## GIVEN INFORMATION
- - - - - - -

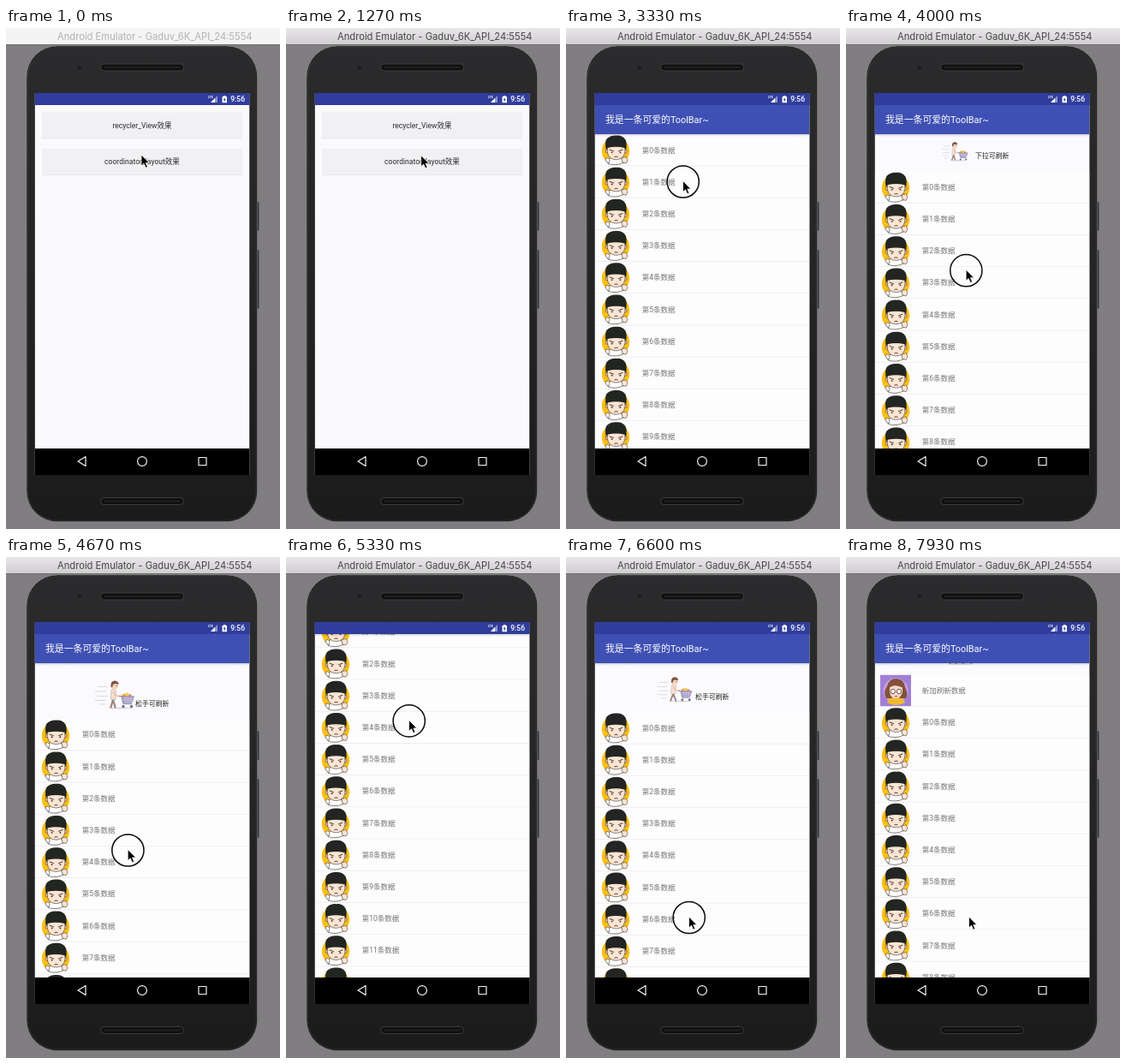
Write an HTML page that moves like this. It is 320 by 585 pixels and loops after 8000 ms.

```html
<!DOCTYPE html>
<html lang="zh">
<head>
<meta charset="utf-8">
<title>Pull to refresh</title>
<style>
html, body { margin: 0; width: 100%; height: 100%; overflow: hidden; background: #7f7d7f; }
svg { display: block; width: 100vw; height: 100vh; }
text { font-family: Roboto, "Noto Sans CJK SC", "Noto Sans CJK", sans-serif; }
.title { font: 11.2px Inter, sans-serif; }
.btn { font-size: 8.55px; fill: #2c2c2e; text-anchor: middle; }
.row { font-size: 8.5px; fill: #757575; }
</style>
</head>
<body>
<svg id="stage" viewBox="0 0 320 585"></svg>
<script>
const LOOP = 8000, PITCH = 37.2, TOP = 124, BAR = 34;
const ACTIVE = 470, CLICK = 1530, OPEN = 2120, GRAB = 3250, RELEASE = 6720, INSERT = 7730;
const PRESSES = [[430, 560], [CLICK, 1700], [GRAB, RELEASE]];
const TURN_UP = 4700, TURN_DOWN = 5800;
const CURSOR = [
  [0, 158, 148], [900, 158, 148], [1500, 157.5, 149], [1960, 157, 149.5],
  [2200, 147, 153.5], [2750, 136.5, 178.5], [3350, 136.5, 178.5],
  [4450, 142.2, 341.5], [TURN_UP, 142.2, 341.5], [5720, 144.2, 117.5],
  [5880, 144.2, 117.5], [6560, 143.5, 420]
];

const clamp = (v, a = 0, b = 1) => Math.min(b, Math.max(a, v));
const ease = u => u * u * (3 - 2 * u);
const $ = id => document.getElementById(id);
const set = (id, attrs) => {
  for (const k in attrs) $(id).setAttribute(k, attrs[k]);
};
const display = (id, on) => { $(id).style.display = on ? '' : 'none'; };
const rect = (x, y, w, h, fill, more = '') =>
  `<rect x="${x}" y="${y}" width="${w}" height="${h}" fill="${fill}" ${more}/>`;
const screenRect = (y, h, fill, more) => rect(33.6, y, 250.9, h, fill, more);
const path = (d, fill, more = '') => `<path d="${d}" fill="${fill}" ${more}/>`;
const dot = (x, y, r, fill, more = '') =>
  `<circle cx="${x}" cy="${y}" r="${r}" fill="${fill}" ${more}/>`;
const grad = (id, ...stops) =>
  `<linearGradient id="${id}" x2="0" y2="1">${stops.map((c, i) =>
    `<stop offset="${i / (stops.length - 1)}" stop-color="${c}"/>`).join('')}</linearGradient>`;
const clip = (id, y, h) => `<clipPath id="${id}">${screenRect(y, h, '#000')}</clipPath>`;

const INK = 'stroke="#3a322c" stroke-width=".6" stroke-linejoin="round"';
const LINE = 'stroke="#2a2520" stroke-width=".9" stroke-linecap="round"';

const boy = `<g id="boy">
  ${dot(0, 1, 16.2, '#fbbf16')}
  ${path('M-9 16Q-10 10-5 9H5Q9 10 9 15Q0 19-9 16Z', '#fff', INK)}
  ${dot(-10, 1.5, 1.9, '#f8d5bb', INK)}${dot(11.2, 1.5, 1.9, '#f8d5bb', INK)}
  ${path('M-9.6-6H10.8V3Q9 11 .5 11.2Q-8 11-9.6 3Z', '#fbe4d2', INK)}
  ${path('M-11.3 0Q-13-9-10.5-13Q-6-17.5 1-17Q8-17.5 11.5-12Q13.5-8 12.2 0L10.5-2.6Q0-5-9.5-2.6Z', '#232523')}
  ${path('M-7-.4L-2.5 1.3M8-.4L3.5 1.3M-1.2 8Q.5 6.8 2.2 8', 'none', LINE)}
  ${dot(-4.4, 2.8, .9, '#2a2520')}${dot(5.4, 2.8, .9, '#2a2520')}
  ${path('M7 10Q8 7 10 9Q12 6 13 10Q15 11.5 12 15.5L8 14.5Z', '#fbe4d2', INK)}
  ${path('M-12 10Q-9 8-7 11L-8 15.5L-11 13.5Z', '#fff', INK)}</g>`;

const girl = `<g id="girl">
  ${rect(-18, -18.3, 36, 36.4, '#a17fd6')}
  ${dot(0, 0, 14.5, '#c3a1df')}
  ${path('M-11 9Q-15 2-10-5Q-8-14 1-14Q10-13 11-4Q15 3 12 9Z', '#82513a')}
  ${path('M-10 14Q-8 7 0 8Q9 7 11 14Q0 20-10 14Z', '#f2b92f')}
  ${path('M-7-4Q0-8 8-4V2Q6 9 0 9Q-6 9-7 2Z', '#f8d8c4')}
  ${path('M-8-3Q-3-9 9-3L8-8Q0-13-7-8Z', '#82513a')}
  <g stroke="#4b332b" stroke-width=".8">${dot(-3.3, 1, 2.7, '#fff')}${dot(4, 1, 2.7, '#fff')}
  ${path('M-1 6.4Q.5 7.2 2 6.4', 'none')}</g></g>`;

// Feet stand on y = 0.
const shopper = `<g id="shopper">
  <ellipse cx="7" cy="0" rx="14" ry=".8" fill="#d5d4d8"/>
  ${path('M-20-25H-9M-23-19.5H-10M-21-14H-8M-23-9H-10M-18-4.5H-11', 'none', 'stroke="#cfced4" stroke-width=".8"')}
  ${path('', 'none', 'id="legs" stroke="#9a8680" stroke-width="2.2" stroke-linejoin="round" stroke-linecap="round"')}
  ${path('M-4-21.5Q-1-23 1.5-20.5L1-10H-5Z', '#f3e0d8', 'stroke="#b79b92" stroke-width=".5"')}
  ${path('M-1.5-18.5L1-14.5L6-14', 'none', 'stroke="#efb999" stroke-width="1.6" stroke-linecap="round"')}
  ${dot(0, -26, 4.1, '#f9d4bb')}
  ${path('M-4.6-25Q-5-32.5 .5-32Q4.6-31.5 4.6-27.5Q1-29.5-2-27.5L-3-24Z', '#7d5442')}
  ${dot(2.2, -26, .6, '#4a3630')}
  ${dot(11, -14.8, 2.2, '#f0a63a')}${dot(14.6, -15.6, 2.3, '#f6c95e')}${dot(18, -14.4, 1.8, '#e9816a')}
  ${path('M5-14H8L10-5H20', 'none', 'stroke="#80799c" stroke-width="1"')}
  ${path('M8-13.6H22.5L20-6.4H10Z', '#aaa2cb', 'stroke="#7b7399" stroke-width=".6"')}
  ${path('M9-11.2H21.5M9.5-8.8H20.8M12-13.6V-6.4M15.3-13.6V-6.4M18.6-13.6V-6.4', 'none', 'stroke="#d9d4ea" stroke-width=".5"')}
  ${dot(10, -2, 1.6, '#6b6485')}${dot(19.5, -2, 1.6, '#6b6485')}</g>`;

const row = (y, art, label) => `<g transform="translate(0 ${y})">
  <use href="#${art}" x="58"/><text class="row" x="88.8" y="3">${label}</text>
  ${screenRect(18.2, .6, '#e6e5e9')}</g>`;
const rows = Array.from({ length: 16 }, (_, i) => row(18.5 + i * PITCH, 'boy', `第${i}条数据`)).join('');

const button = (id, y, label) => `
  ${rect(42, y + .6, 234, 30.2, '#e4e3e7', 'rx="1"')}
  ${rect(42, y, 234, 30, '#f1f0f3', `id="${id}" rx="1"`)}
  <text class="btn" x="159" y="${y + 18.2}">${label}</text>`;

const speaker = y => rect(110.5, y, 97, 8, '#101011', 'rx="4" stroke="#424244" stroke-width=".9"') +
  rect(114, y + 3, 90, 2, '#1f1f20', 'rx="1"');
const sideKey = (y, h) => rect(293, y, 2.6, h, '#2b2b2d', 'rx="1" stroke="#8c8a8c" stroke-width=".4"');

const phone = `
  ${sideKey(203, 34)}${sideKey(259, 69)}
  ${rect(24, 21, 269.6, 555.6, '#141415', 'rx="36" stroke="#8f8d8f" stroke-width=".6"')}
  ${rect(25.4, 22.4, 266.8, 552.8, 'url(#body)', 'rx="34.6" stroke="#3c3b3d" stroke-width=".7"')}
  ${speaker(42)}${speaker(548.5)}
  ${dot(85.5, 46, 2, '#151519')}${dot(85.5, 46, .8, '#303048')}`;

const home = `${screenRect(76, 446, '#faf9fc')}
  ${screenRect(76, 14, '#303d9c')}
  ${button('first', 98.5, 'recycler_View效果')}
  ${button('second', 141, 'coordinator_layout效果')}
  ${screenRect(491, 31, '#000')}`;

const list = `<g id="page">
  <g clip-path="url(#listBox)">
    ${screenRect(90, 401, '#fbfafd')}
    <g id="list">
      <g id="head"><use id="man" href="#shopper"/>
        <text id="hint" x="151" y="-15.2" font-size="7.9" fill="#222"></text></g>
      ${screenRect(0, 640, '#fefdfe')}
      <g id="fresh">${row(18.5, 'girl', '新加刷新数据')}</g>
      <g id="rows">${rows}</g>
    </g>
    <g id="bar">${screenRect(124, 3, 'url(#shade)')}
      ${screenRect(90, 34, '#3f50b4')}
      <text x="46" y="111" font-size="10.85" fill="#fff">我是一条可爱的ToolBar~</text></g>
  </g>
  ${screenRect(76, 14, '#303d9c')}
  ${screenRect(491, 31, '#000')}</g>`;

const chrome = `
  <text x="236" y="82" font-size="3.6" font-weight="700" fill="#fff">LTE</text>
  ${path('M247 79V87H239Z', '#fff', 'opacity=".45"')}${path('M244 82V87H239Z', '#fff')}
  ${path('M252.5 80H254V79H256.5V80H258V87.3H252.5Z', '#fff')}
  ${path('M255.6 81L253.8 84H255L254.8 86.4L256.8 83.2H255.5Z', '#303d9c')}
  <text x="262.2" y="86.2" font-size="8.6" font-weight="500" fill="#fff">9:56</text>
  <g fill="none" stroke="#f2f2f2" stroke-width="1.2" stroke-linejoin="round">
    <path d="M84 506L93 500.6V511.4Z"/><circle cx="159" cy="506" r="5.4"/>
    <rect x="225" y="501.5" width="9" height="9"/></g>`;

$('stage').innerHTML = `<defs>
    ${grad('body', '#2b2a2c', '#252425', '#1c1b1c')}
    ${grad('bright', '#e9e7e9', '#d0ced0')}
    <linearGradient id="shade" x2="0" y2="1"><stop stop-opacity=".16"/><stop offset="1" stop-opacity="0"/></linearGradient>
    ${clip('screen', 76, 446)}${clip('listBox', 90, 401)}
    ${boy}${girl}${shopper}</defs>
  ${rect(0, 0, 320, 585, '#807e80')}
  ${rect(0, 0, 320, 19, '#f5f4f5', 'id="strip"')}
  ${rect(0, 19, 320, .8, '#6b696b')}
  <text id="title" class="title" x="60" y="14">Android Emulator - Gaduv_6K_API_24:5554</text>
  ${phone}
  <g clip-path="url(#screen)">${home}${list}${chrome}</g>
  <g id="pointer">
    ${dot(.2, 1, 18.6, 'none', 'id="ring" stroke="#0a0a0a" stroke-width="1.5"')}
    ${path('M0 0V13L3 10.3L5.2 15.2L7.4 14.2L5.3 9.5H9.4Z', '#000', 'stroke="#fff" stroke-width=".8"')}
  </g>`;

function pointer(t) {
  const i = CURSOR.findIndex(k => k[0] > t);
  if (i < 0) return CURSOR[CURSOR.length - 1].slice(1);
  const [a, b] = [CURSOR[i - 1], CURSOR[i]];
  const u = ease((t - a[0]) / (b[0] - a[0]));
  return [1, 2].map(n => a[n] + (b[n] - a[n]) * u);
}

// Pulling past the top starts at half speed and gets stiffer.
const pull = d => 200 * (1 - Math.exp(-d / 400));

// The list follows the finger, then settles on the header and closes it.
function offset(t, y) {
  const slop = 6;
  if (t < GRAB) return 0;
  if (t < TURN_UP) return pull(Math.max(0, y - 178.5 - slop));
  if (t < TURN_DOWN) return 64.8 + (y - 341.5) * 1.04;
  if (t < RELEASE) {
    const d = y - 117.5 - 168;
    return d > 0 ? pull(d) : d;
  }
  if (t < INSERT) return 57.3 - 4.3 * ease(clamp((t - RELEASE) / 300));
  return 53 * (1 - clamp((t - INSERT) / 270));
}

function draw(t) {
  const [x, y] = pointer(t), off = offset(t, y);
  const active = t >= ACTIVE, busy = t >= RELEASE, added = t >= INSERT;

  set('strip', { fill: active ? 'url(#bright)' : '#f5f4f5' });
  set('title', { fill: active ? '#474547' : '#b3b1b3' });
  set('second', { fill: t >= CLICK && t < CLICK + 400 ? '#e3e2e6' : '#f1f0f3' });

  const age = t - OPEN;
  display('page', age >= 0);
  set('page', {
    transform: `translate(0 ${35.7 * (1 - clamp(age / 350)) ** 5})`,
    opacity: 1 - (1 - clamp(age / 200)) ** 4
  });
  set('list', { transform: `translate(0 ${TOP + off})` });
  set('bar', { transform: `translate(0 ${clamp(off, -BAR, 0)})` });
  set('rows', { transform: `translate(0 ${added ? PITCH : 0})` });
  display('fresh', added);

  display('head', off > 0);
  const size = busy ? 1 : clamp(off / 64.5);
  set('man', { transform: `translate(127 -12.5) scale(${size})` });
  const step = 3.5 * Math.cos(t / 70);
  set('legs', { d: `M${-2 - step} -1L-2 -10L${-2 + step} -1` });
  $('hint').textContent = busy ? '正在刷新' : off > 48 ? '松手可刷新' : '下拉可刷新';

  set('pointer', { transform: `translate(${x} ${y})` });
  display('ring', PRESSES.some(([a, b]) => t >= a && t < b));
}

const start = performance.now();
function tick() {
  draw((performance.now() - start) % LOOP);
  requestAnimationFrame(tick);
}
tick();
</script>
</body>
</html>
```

- - - - - - -

## TASK BRIEF
Which lines of the records hold the string "girl"? Copy each one.

## PROBLEM SOLUTION
const girl = `<g id="girl">
      <g id="fresh">${row(18.5, 'girl', '新加刷新数据')}</g>
    ${boy}${girl}${shopper}</defs>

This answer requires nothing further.